Finding Meaning and Healing Through Writing at the Marana Facility

Incarcerated men and women find answers to their struggles through a variety of programs and activities. Some find answers through small-group counseling sessions, others express their feelings through music, and some find healing through writing.

The Arizona State Prison-Marana offers a writing class taught by volunteer Jon Sebba. The group recently put together a booklet titled Minds and Space. The short stories, poems, and other writing reflect the challenges and hopes of some of the men at the facility.

Here are just a few of the writings:

 

 

 

 

 

I AM by Alex Erivez

I am Alex

Son of John D.
Who needs Life Vitality Existence
Who loves my two sons, Jesse and Ryan
Who sees all but sees no one
Who hates my past and the life I lived
Who fears my addictions and the places I’ve been

Who dreams of having my own home

With my two boys living the life I never knew
Who has found a new way in a life a higher power, greater than me
He’s helping me find myself in every way
I call God who helps me through my day in every way

resident of LA CA

I am Erivez

Acrostic Poems by Kevin Sisk

P eople of such diversity
R unning around trying to fit in
I ncarcerated by their crimes
S omewhere in that mix is me

O rphaned by society as a whole
N ow I emerge a new man

Appreciation by Hank Lowe

It is shameful, how we tend
To take for granted those
Who love us most and
On some level, may even resent

Their boundless devotion— Before they are gone.

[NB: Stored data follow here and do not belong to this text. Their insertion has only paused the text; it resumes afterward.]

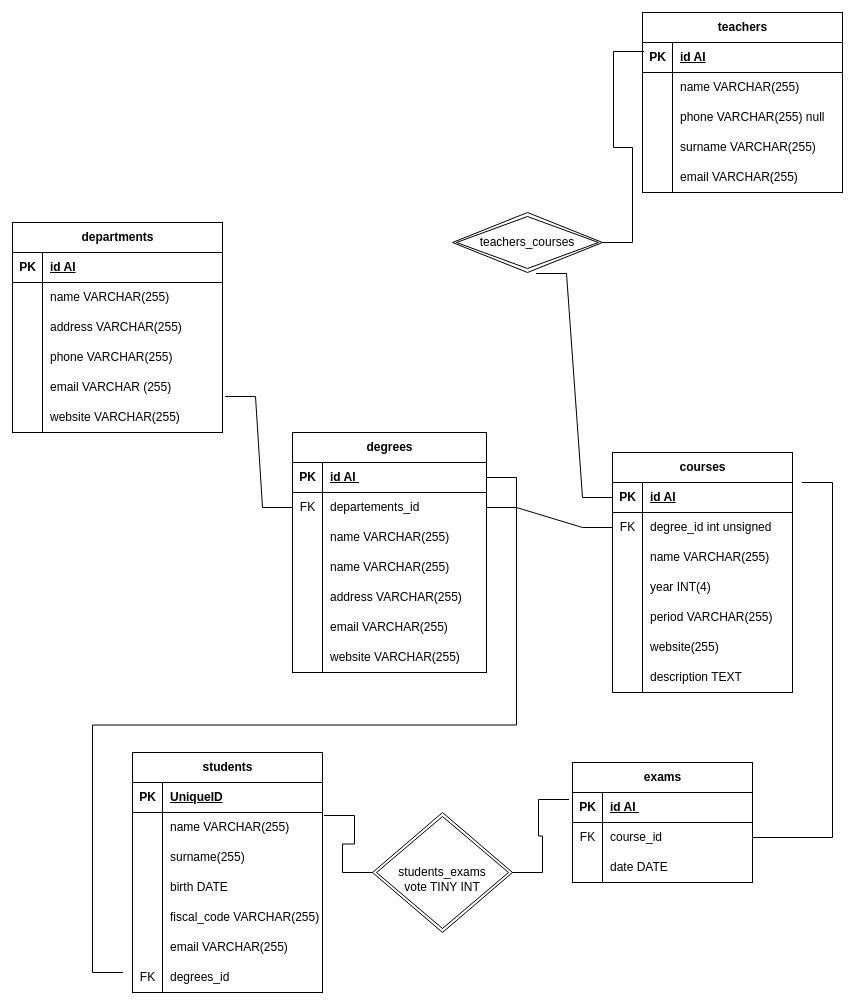
<!DOCTYPE html>
<html lang="en">
<head>
<meta charset="utf-8">
<title>University database schema</title>
<style>
:root { --ink: #000; --paper: #fff; --row: 30px; --key: 30px; }
* { box-sizing: border-box; margin: 0; padding: 0; }
html, body { width: 855px; height: 1005px; overflow: hidden; background: var(--paper); }
.diagram {
  position: relative; width: 855px; height: 1005px; overflow: hidden;
  color: var(--ink); font: 12px/15px "Liberation Sans", Arial, sans-serif;
}
.connectors { position: absolute; inset: 0; fill: none; stroke: var(--ink); stroke-width: 1; }
.entity { position: absolute; border: 1px solid var(--ink); white-space: nowrap; }
.entity h2 {
  height: var(--row); padding-bottom: 1px; border-bottom: 1px solid var(--ink);
  display: flex; align-items: center; justify-content: center; font-size: 12px; line-height: 15px;
}
.entity ul { list-style: none; margin-bottom: -1px; }
.entity li { display: grid; grid-template-columns: var(--key) 1fr; height: var(--row); }
.entity li > * { display: flex; align-items: center; padding-bottom: 1px; }
.entity b, .entity i { justify-content: center; border-right: 1px solid var(--ink); font-style: normal; }
.entity span { padding-left: 7px; }
.entity .primary { border-bottom: 1px solid var(--ink); font-weight: bold; }
.entity u { text-decoration-thickness: 1px; }
.teachers { left: 642px; top: 12px; width: 201px; }
.departments { left: 12px; top: 222px; width: 211px; }
.degrees { left: 292px; top: 432px; width: 195px; }
.courses { left: 612px; top: 452px; width: 181px; }
.students { left: 132px; top: 752px; width: 191px; }
.exams { left: 572px; top: 762px; width: 181px; }
.relation { position: absolute; text-align: center; white-space: nowrap; }
.teachers-courses { left: 452px; top: 235px; width: 150px; }
.students-exams { left: 372px; top: 865px; width: 140px; }
</style>
</head>
<body>
<main class="diagram">
  <svg class="connectors" width="855" height="1005" viewBox="0 0 855 1005" aria-hidden="true">
    <g id="relation-shapes">
      <polygon points="527.5,212.5 602.5,242.5 527.5,272.5 452.5,242.5"/>
      <polygon points="527.5,216.5 598.5,242.5 527.5,268.5 456.5,242.5"/>
      <polygon points="442.5,812.5 512.5,872.5 442.5,932.5 372.5,872.5"/>
      <polygon points="442.5,816.5 508.5,872.5 442.5,928.5 376.5,872.5"/>
    </g>
    <g id="links">
      <polyline points="644,51.5 613.5,51.5 613.5,147.5 632.5,147.5 632.5,242.5 602,242.5"/>
      <polyline points="536,273.5 566.5,273.5 582.5,497.5 612,497.5"/>
      <polyline points="225,396.5 255.5,396.5 262.5,507.5 292,507.5"/>
      <polyline points="487,507.5 516.5,507.5 582.5,527.5 612,527.5"/>
      <polyline points="487,477.5 516.5,477.5 516.5,725 92.5,725 92.5,972.5 123,972.5"/>
      <polyline points="802,482.5 832.5,482.5 832.5,837.5 753,837.5"/>
      <polyline points="324,815.5 354.5,815.5 354.5,844 342.5,844 342.5,872.5 373,872.5"/>
      <polyline points="512,872.5 542.5,872.5 542.5,836 538.5,836 538.5,799.5 569,799.5"/>
    </g>
  </svg>

  <section class="entity teachers">
    <h2>teachers</h2>
    <ul>
      <li class="primary"><b>PK</b><span><u>id AI</u></span></li>
      <li><i></i><span>name VARCHAR(255)</span></li>
      <li><i></i><span>phone VARCHAR(255) null</span></li>
      <li><i></i><span>surname VARCHAR(255)</span></li>
      <li><i></i><span>email VARCHAR(255)</span></li>
    </ul>
  </section>

  <section class="entity departments">
    <h2>departments</h2>
    <ul>
      <li class="primary"><b>PK</b><span><u>id AI</u></span></li>
      <li><i></i><span>name VARCHAR(255)</span></li>
      <li><i></i><span>address VARCHAR(255)</span></li>
      <li><i></i><span>phone VARCHAR(255)</span></li>
      <li><i></i><span>email VARCHAR (255)</span></li>
      <li><i></i><span>website VARCHAR(255)</span></li>
    </ul>
  </section>

  <section class="entity degrees">
    <h2>degrees</h2>
    <ul>
      <li class="primary"><b>PK</b><span><u>id AI&nbsp;</u></span></li>
      <li><i>FK</i><span>departements_id</span></li>
      <li><i></i><span>name VARCHAR(255)</span></li>
      <li><i></i><span>name VARCHAR(255)</span></li>
      <li><i></i><span>address VARCHAR(255)</span></li>
      <li><i></i><span>email VARCHAR(255)</span></li>
      <li><i></i><span>website VARCHAR(255)</span></li>
    </ul>
  </section>

  <section class="entity courses">
    <h2>courses</h2>
    <ul>
      <li class="primary"><b>PK</b><span><u>id AI</u></span></li>
      <li><i>FK</i><span>degree_id int unsigned</span></li>
      <li><i></i><span>name VARCHAR(255)</span></li>
      <li><i></i><span>year INT(4)</span></li>
      <li><i></i><span>period VARCHAR(255)</span></li>
      <li><i></i><span>website(255)</span></li>
      <li><i></i><span>description TEXT</span></li>
    </ul>
  </section>

  <section class="entity students">
    <h2>students</h2>
    <ul>
      <li class="primary"><b>PK</b><span><u>UniqueID</u></span></li>
      <li><i></i><span>name VARCHAR(255)</span></li>
      <li><i></i><span>surname(255)</span></li>
      <li><i></i><span>birth DATE</span></li>
      <li><i></i><span>fiscal_code VARCHAR(255)</span></li>
      <li><i></i><span>email VARCHAR(255)</span></li>
      <li><i>FK</i><span>degrees_id</span></li>
    </ul>
  </section>

  <section class="entity exams">
    <h2>exams</h2>
    <ul>
      <li class="primary"><b>PK</b><span><u>id AI&nbsp;</u></span></li>
      <li><i>FK</i><span>course_id</span></li>
      <li><i></i><span>date DATE</span></li>
    </ul>
  </section>

  <p class="relation teachers-courses">teachers_courses</p>
  <p class="relation students-exams">students_exams<br>vote TINY INT</p>
</main>
</body>
</html>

I wish I had been able
To usurp the self-centered child
To fully appreciate her
Habitual offerings of
Encouragement and kindness—
Before she was gone.
I pray I can change
That I learn from my failings Becoming more like her…
And may those whom I love
Have no doubt it is so— Before I am gone.

We exist in the mere moment
A mercurial dew drop poised
On the petal of time, shimmering
In the twilight of infinite suns,
Hoping we might value its splendor— Before it is gone.